The leader turned to face his people.
“Ogg has found a shelter,” he said, his dark eyes flashing maniacally. “Not far from here. Deliverance is not far away. We must maintain our courage.”
His words seemed to put new heart into his people. They squared their shoulders, eyes glinting with the cornered animal’s desperate strength.
Ogg the cockroach took off into the sky, staying just within sight of the party.
With Ogg’s outline visible in the distance, the humans moved on, infused by a new fire. Several of them were even smiling now, their chapped lips exposing rotten gums. Some were even chattering. It was as if the death and suffering they had witnessed a few moments ago had never happened.
Something large was coming into view. Several large somethings.
Ogg had alighted.
The humans saw a strange sight before them.
Out of the ground rose several huge black spikes like the tentacles of a giant squid, dwarfing everything else in the vicinity. They were made of a material so black, that it was a relief just to stare at them, in this blinding white landscape where it hurt to just look at anything. The humans could feel the heat radiating from the spikes. There were about twenty of these spikes scattered about the area.

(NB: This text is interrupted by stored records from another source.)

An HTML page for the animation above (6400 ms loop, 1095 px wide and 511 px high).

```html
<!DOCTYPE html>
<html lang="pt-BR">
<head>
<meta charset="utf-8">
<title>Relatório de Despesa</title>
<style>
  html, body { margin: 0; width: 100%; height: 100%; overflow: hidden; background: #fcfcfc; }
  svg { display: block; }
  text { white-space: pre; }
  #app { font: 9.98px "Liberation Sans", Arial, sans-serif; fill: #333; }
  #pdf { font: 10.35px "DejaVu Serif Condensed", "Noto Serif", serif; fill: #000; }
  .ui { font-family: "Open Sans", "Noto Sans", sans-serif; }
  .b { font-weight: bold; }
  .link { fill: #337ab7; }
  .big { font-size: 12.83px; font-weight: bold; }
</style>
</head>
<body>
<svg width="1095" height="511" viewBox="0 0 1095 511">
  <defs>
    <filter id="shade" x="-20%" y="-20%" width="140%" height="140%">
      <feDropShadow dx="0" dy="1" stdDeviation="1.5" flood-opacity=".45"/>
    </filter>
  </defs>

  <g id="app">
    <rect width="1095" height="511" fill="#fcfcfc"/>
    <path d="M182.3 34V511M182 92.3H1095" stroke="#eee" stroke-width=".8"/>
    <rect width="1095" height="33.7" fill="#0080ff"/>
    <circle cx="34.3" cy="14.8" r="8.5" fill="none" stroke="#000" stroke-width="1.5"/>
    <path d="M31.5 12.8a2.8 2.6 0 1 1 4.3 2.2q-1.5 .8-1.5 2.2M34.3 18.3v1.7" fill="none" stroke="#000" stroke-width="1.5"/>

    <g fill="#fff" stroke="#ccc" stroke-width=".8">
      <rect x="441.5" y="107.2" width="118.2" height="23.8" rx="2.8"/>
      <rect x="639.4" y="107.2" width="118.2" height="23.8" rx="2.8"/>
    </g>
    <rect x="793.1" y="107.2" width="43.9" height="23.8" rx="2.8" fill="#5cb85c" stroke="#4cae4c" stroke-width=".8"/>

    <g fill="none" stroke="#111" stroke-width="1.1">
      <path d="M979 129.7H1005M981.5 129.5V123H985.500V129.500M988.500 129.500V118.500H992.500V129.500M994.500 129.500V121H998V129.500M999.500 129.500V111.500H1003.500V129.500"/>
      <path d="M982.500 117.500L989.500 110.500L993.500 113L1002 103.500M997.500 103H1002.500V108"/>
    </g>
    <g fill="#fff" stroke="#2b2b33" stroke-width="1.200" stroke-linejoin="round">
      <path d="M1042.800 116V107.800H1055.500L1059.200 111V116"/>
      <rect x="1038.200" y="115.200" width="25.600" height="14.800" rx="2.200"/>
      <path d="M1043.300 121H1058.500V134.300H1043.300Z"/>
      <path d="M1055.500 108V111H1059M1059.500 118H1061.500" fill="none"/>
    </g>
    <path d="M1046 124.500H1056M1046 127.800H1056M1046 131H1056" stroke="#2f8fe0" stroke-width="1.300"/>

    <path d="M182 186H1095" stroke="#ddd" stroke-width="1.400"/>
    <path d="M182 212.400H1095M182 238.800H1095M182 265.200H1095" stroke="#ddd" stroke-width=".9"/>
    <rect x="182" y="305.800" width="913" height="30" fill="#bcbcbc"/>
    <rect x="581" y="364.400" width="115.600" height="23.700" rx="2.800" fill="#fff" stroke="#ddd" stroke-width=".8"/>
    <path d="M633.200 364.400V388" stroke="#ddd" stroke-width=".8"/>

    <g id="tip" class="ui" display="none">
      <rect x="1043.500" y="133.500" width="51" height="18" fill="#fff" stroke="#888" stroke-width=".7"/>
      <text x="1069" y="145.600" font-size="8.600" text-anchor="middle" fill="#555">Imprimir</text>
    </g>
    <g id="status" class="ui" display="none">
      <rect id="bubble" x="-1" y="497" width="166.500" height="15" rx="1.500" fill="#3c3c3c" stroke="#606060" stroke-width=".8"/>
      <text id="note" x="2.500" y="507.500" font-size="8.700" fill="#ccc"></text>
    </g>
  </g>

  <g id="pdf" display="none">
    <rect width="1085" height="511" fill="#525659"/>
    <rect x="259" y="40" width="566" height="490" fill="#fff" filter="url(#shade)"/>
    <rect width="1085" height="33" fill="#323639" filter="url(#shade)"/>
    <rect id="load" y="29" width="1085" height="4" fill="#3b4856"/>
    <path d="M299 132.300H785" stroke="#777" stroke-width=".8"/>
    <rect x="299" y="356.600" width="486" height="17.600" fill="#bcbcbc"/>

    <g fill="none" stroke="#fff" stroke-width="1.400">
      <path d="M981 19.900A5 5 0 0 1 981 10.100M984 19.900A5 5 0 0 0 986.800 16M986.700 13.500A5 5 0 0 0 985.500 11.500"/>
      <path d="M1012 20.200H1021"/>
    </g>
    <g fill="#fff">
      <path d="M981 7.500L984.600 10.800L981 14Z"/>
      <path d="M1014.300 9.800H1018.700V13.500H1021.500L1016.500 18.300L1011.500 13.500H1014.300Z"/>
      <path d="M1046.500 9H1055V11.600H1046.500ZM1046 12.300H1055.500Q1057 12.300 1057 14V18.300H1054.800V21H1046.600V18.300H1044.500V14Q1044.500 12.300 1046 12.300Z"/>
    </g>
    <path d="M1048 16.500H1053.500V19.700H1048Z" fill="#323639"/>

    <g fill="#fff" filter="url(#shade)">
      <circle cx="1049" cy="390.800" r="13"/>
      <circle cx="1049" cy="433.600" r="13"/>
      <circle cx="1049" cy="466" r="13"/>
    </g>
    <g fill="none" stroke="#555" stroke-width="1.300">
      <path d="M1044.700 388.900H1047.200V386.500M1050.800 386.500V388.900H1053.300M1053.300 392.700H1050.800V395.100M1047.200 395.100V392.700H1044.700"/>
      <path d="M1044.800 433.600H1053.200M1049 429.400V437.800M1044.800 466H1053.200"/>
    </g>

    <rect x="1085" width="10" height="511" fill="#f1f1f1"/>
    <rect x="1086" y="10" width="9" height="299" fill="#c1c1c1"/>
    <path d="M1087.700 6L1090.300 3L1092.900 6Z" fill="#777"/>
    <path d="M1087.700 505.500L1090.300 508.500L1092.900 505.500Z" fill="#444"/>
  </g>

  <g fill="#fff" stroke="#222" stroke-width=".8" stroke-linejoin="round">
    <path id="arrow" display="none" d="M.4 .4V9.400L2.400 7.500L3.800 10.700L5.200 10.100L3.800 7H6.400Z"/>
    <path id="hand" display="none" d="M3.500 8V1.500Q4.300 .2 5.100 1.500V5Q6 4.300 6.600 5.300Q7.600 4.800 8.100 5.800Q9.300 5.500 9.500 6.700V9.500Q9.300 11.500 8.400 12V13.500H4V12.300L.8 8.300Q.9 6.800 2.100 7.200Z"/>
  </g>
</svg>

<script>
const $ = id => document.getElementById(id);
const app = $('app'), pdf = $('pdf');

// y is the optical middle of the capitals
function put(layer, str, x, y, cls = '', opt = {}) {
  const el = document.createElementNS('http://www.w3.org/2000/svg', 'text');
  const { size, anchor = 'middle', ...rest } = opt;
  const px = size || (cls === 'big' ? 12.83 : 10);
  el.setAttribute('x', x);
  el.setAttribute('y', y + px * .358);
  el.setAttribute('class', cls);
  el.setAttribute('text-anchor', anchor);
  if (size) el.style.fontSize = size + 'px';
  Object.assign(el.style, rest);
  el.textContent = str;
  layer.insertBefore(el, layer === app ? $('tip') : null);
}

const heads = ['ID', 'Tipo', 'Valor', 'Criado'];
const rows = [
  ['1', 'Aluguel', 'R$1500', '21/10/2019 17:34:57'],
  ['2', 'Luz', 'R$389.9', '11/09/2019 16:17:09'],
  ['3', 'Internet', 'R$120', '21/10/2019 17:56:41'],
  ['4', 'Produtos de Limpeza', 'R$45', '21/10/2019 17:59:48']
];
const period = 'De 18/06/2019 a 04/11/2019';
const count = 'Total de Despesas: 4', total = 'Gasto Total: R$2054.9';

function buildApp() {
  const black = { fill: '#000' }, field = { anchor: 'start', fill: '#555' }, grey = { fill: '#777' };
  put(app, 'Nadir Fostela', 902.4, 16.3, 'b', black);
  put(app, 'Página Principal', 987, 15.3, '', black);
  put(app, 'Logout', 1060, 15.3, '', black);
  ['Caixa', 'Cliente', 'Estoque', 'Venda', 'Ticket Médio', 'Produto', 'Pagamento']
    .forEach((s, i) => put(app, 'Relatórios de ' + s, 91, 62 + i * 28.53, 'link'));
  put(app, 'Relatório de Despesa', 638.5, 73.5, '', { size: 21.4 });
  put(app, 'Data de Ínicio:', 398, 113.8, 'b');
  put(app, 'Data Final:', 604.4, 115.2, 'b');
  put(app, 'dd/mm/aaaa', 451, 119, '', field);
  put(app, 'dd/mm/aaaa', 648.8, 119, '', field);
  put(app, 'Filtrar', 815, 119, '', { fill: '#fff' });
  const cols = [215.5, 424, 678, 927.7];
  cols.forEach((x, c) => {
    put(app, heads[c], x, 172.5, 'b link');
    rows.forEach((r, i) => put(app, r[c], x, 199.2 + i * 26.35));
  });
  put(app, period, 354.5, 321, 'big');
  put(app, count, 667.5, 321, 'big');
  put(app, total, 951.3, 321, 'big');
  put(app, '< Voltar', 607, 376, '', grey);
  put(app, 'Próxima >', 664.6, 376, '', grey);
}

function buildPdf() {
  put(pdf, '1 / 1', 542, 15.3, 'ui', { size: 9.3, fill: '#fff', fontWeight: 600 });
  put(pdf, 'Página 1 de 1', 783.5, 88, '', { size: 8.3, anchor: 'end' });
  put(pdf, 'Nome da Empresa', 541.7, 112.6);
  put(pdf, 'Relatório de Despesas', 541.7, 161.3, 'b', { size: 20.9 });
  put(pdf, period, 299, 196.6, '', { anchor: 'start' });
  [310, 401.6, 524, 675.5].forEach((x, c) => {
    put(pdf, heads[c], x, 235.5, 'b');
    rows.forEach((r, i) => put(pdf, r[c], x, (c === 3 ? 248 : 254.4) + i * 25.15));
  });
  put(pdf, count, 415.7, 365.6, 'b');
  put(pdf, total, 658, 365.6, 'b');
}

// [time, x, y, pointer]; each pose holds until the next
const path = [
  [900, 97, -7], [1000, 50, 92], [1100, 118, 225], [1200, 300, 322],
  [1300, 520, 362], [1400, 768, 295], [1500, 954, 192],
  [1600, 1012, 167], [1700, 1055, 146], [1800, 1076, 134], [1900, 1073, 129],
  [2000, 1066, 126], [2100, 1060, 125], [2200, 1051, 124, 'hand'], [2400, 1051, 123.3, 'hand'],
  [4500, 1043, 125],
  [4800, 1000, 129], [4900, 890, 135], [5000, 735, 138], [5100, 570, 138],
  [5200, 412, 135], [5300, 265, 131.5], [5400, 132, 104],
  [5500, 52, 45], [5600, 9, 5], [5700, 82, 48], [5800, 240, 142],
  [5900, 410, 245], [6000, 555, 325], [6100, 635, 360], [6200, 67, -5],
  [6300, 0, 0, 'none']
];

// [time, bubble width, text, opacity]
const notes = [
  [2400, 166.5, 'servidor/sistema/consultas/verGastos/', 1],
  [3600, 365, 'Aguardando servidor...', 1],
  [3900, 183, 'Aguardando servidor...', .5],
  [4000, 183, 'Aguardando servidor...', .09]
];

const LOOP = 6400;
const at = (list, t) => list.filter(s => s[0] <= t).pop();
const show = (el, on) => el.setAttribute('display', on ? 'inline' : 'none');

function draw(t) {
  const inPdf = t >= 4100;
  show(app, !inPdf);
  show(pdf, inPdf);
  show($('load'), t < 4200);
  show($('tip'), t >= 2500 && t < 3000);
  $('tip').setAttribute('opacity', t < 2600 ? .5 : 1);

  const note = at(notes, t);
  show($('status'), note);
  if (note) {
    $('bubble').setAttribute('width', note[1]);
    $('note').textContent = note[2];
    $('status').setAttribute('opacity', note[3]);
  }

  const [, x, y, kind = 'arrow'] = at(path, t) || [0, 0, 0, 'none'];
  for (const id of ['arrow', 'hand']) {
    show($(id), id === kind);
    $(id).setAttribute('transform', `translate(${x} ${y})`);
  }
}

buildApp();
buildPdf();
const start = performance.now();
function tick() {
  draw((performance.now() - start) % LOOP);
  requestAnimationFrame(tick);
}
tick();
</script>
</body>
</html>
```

Perhaps it was the incongruity of the spikes in the bleak landscape, but they radiated an ancient, almost alien power.
Ogg was pointing his feelers towards the central spike, a monstrous thing almost hundred metres long.
The humans shuffled forward cautiously, awe and fear in every face.
The Grima turned towards the people.
“It is time to find a new home.”